, is a professor at the Doctor of Physical Therapy program at Samuel Merritt University in Oakland, California. She completed her BSPT at Texas Women’s University and her PhD in physiology (emphasis in neurophysiology) at the University of Kansas Medical Center. Dr. Widener teaches physiology, neurophysiology, and the physical therapy management of persons with multiple sclerosis to entry-level physical therapy students and to physical therapy neurological residents. She wrote the chapter on multiple sclerosis in Umphred’s Neurological Rehabilitation, Sixth Edition
, and has been a professional member of the National Multiple Sclerosis Society’s Northern California Chapter’s Clinical Advisory Committee for more than 15 years. Dr. Widener also teaches community courses for people with multiple sclerosis who have issues with balance and falling.
Diane D. Allen, PhD, PT, is a professor at the Graduate Program in Physical Therapy at the University of California, San Francisco (UCSF)/San Francisco State University. She completed her bachelor’s degree and certificate in physical therapy at UCSF, a master’s degree with a neuromuscular emphasis at the University of North Carolina Chapel Hill, a PhD in education (emphasis on quantitative measurement and evaluation) at the University of California, Berkeley, and a postdoctoral fellowship in rehabilitation measurement at Boston University. Dr. Allen specializes in tests and measures and neurorehabilitation, has coauthored a chapter on balance disorders and fall risk in Physical Rehabilitation Assessment and Intervention: An Evidence-Based Approach, and has published other studies related to outcome measures in neurological and outpatient populations. Dr. Allen received funding from the Patient-Centered Outcomes Research Institute (PCORI) for her pilot study Mind the Gap – Targeting Differences in Patients’ Current and Preferred Abilities, in which she compared patient perceptions of their movement abilities with the clinicians’ emphases in therapy, noting that lack of agreement can lead to suboptimal outcomes.

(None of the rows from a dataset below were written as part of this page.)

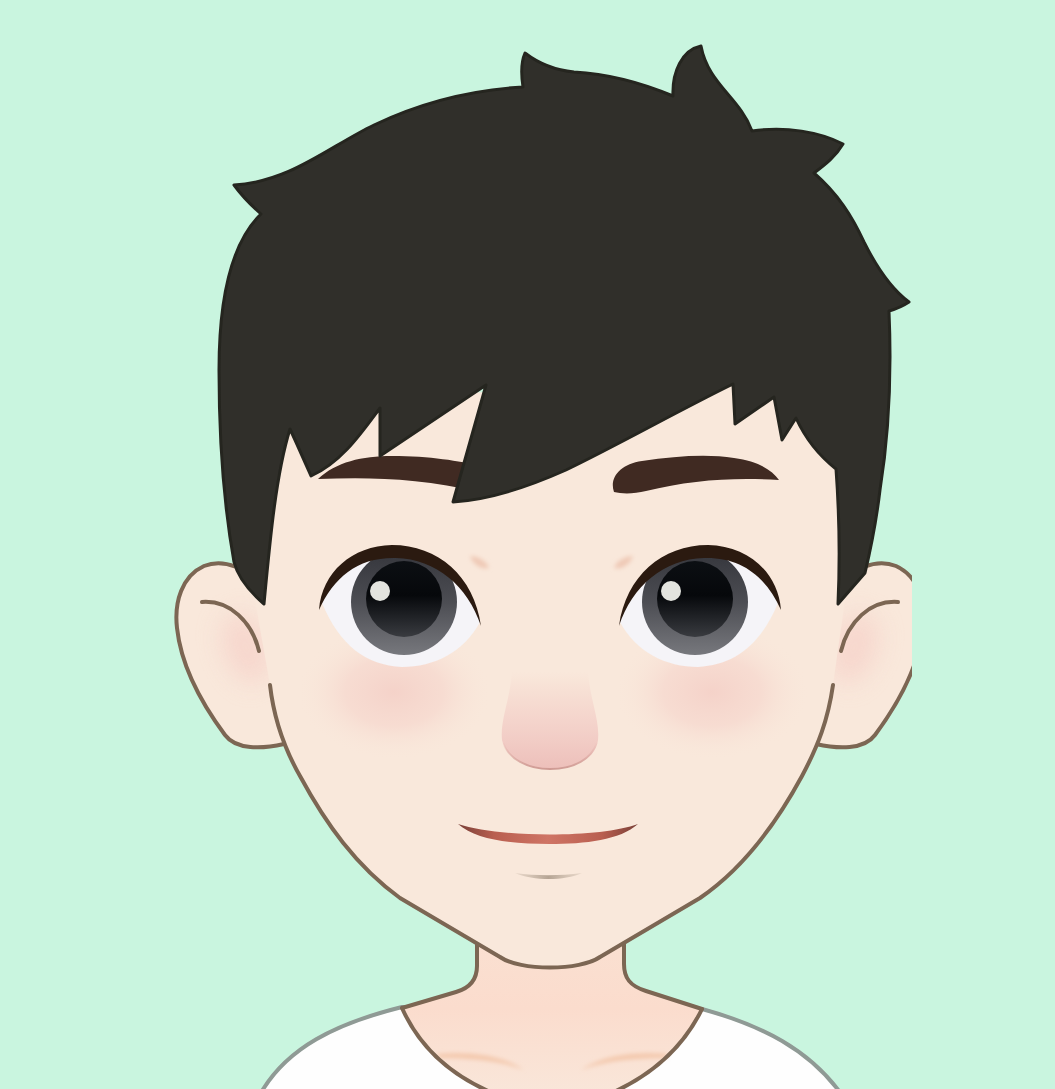
<!DOCTYPE html>
<html lang="en">
<head>
<meta charset="utf-8">
<title>Cartoon portrait</title>
<style>
:root {
  --mint: #c9f5df;
  --skin: #f9e8db;
  --line: #7c6653;
  --hair: #302f2a;
  --hair-edge: #25251f;
  --brow: #402a22;
  --lash: #2b1a10;
  --eye-white: #f5f4f8;
  --glint: #e3e4df;
  --blush: #f5c9c2;
  --lip: #c96c5c;
  --shirt: #fefefe;
  --shirt-line: #8f9a95;
}
html, body { margin: 0; height: 100%; overflow: hidden; background: var(--mint); }
.portrait { display: block; width: 1055px; height: 1089px; background: var(--mint); }
.skin { fill: var(--skin); }
.outline { fill: none; stroke: var(--line); stroke-width: 4; stroke-linecap: round; stroke-linejoin: round; }
.shirt { fill: var(--shirt); stroke: var(--shirt-line); stroke-width: 4; }
.hair { fill: var(--hair); stroke: var(--hair-edge); stroke-width: 3; stroke-linejoin: round; }
.brow { fill: var(--brow); }
.lash { fill: var(--lash); }
.eye-white { fill: var(--eye-white); }
.glint { fill: var(--glint); }
.mouth { fill: var(--lip); }
</style>
</head>
<body>
<svg class="portrait" viewBox="0 0 1055 1089" role="img" aria-label="Cartoon portrait of a boy with short black hair and a white shirt">
  <defs>
    <radialGradient id="blush">
      <stop offset="0" stop-color="#f3cbc3" stop-opacity=".75"/>
      <stop offset=".5" stop-color="#f5d0c8" stop-opacity=".5"/>
      <stop offset="1" stop-color="#f9e8db" stop-opacity="0"/>
    </radialGradient>
    <linearGradient id="nose-shade" x1="0" y1="0" x2="0" y2="1">
      <stop offset="0" stop-color="#f3cdc5" stop-opacity="0"/>
      <stop offset=".5" stop-color="#f3cfc8" stop-opacity=".8"/>
      <stop offset="1" stop-color="#edbfba"/>
    </linearGradient>
    <linearGradient id="nose-edge" x1="0" y1="0" x2="0" y2="1">
      <stop offset="0" stop-color="#d9a29b" stop-opacity="0"/>
      <stop offset="1" stop-color="#cf9b94"/>
    </linearGradient>
    <linearGradient id="iris" x1="0" y1="0" x2="0" y2="1">
      <stop offset="0" stop-color="#34353b"/>
      <stop offset=".5" stop-color="#4c4d53"/>
      <stop offset="1" stop-color="#77787d"/>
    </linearGradient>
    <linearGradient id="pupil" x1="0" y1="0" x2="0" y2="1">
      <stop offset="0" stop-color="#0c0f13"/>
      <stop offset=".45" stop-color="#06080b"/>
      <stop offset="1" stop-color="#393b40"/>
    </linearGradient>
    <linearGradient id="mouth-ends" x1="0" y1="0" x2="1" y2="0">
      <stop offset="0" stop-color="#7a4038"/>
      <stop offset=".2" stop-color="#b95f50"/>
      <stop offset=".5" stop-color="#cf7465"/>
      <stop offset=".8" stop-color="#b95f50"/>
      <stop offset="1" stop-color="#7a4038"/>
    </linearGradient>
    <linearGradient id="neck-shade" x1="0" y1="0" x2="0" y2="1">
      <stop offset="0" stop-color="#fae0d1"/>
      <stop offset=".45" stop-color="#fbdccd"/>
      <stop offset="1" stop-color="#f9e6d9"/>
    </linearGradient>
    <linearGradient id="chin-line" x1="0" y1="0" x2="1" y2="0">
      <stop offset="0" stop-color="#c4b3a3" stop-opacity=".3"/>
      <stop offset=".5" stop-color="#b5a494"/>
      <stop offset="1" stop-color="#c4b3a3" stop-opacity=".3"/>
    </linearGradient>
    <filter id="soft" x="-30%" y="-30%" width="160%" height="160%"><feGaussianBlur stdDeviation="2"/></filter>
    <filter id="softer" x="-60%" y="-60%" width="220%" height="220%"><feGaussianBlur stdDeviation="12"/></filter>
    <clipPath id="ear-crop"><rect width="912" height="1089"/></clipPath>
    <clipPath id="ear-shape"><path d="M264 590C248 568 224 558 204 566C182 576 174 602 177 628C181 665 202 704 225 735C236 750 262 749 284 744L274 690Z"/></clipPath>

    <g id="ear">
      <path class="skin" d="M264 590C248 568 224 558 204 566C182 576 174 602 177 628C181 665 202 704 225 735C236 750 262 749 284 744L300 744V590Z"/>
      <g clip-path="url(#ear-shape)">
        <ellipse cx="246" cy="648" rx="22" ry="36" transform="rotate(-20 246 648)" fill="var(--blush)" opacity=".55" filter="url(#softer)"/>
      </g>
      <path class="outline" d="M264 590C248 568 224 558 204 566C182 576 174 602 177 628C181 665 202 704 225 735C236 750 262 749 284 744"/>
      <path class="outline" d="M202 602C230 600 252 622 259 651"/>
    </g>

    <g id="eye-socket">
      <path class="eye-white" d="M322 603C338 572 364 551 394 550C436 550 470 580 480 622C464 652 434 667 402 667C366 665 340 646 322 603Z"/>
    </g>
    <path id="upper-lash" class="lash" d="M319 610C322 572 352 546 392 545C438 545 474 576 481 626C468 586 436 559 396 558C358 557 334 577 319 610Z"/>

    <g id="eyeball">
      <circle r="53" fill="url(#iris)"/>
      <circle cy="-3" r="38" fill="url(#pupil)"/>
      <circle class="glint" cx="-24" cy="-11" r="10"/>
    </g>
    <path id="inner-corner" d="M470 556C479 556 487 562 489 568C482 570 473 565 470 556Z" fill="#efc9b6" filter="url(#soft)"/>
    <path id="collarbone" d="M438 1054C468 1052 500 1054 524 1070C498 1060 470 1058 438 1058Z" fill="#f3c7ab" filter="url(#soft)"/>
  </defs>

  <rect width="1055" height="1089" fill="var(--mint)"/>

  <g id="body">
    <path class="shirt" d="M262 1091C288 1048 334 1024 402 1007L702 1009C764 1026 808 1050 839 1091Z"/>
    <path d="M477 940V966C477 980 470 988 456 992L402 1008C418 1044 446 1072 488 1091H616C656 1072 684 1046 702 1009L646 991C630 986 624 978 624 964V940Z" fill="url(#neck-shade)"/>
    <use href="#collarbone"/>
    <use href="#collarbone" transform="translate(1105 0) scale(-1 1)"/>
    <path class="outline" d="M477 940V966C477 980 470 988 456 992L402 1008M624 940V964C624 978 630 986 646 991L702 1009"/>
    <path class="outline" d="M402 1008C418 1044 446 1072 488 1091M702 1009C684 1046 656 1072 616 1091"/>
  </g>

  <g id="ears" clip-path="url(#ear-crop)">
    <use href="#ear"/>
    <use href="#ear" transform="translate(1100 0) scale(-1 1)"/>
  </g>

  <g id="face">
    <path class="skin" d="M255 400V600L270 685C274 720 284 748 300 776C326 824 356 866 400 898L500 957C520 971 580 971 600 957L700 898C744 868 776 824 802 776C818 746 828 720 833 685L845 600V380Z"/>
    <path class="outline" d="M270 685C274 720 284 748 300 776C326 824 356 866 400 898L500 957C520 971 580 971 600 957L700 898C744 868 776 824 802 776C818 746 828 720 833 685"/>
    <ellipse cx="394" cy="692" rx="98" ry="68" fill="url(#blush)"/>
    <ellipse cx="712" cy="692" rx="98" ry="68" fill="url(#blush)"/>
  </g>

  <g id="brows">
    <path class="brow" d="M318 479C336 462 362 456 392 456C430 456 460 461 480 466V492C420 478 370 477 318 479Z"/>
    <path class="brow" d="M614 492C609 478 620 464 642 461C676 456 708 454 734 458C758 461 772 470 779 480C734 477 690 480 646 491C634 494 622 494 614 492Z"/>
  </g>

  <g id="eyes">
    <use href="#eye-socket"/>
    <use href="#eye-socket" transform="translate(1100 0) scale(-1 1)"/>
    <use href="#eyeball" x="404" y="602"/>
    <use href="#eyeball" x="695" y="602"/>
    <use href="#upper-lash"/>
    <use href="#upper-lash" transform="translate(1100 0) scale(-1 1)"/>
    <use href="#inner-corner"/>
    <use href="#inner-corner" transform="translate(1103 0) scale(-1 1)"/>
  </g>

  <g id="nose">
    <path d="M512 672C510 700 500 720 502 740C506 758 526 769 550 769C576 769 596 758 598 740C600 720 590 700 588 672Z" fill="url(#nose-shade)"/>
    <path d="M503 742C508 759 528 769 550 769C574 769 592 759 597 742" fill="none" stroke="url(#nose-edge)" stroke-width="2"/>
  </g>

  <g id="mouth">
    <path d="M458 824C500 838 600 838 638 824C620 840 586 844 549 844C512 844 476 840 458 824Z" fill="url(#mouth-ends)"/>
    <path d="M515 873C536 876 560 876 582 873C564 881 534 881 515 873Z" fill="url(#chin-line)"/>
  </g>

  <path id="hair" class="hair" d="M234 185C290 182 330 146 374 125C420 103 470 90 523 87C521 74 521 62 525 53C538 63 553 70 574 72C610 74 642 83 673 96C672 72 682 50 701 46C708 84 740 98 752 131C786 126 820 132 843 144C836 156 826 164 814 173C838 194 852 216 864 242C876 266 890 288 909 302C903 306 896 309 889 311C892 380 888 440 880 490C876 524 870 552 865 573L838 604C840 560 839 510 836 469C822 458 806 440 796 418L782 440L774 397L735 424L733 384C676 412 616 446 566 470C528 487 490 500 453 502L486 385L380 456V408C362 432 342 462 311 476C304 460 296 442 290 429C276 474 270 540 264 604C250 592 238 578 234 562C224 506 219 440 219 370C219 300 230 244 261 214C252 206 242 196 234 185Z"/>
</svg>
</body>
</html>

Gail L. Widener and Diane D. Allen have been working with people with multiple sclerosis for more than 20 years and perform clinical research with this population. They have collaborated in writing a chapter on tone abnormalities in Physical Agents in Rehabilitation, now in its fourth edition. They have helped coauthor six peer-reviewed published articles, received grants from the California Physical Therapy Fund and the National Multiple Sclerosis Society, and have been co-principal investigators on a project funded by the National Institutes of Health studying the response of people with multiple sclerosis to balance-based torso-weighting.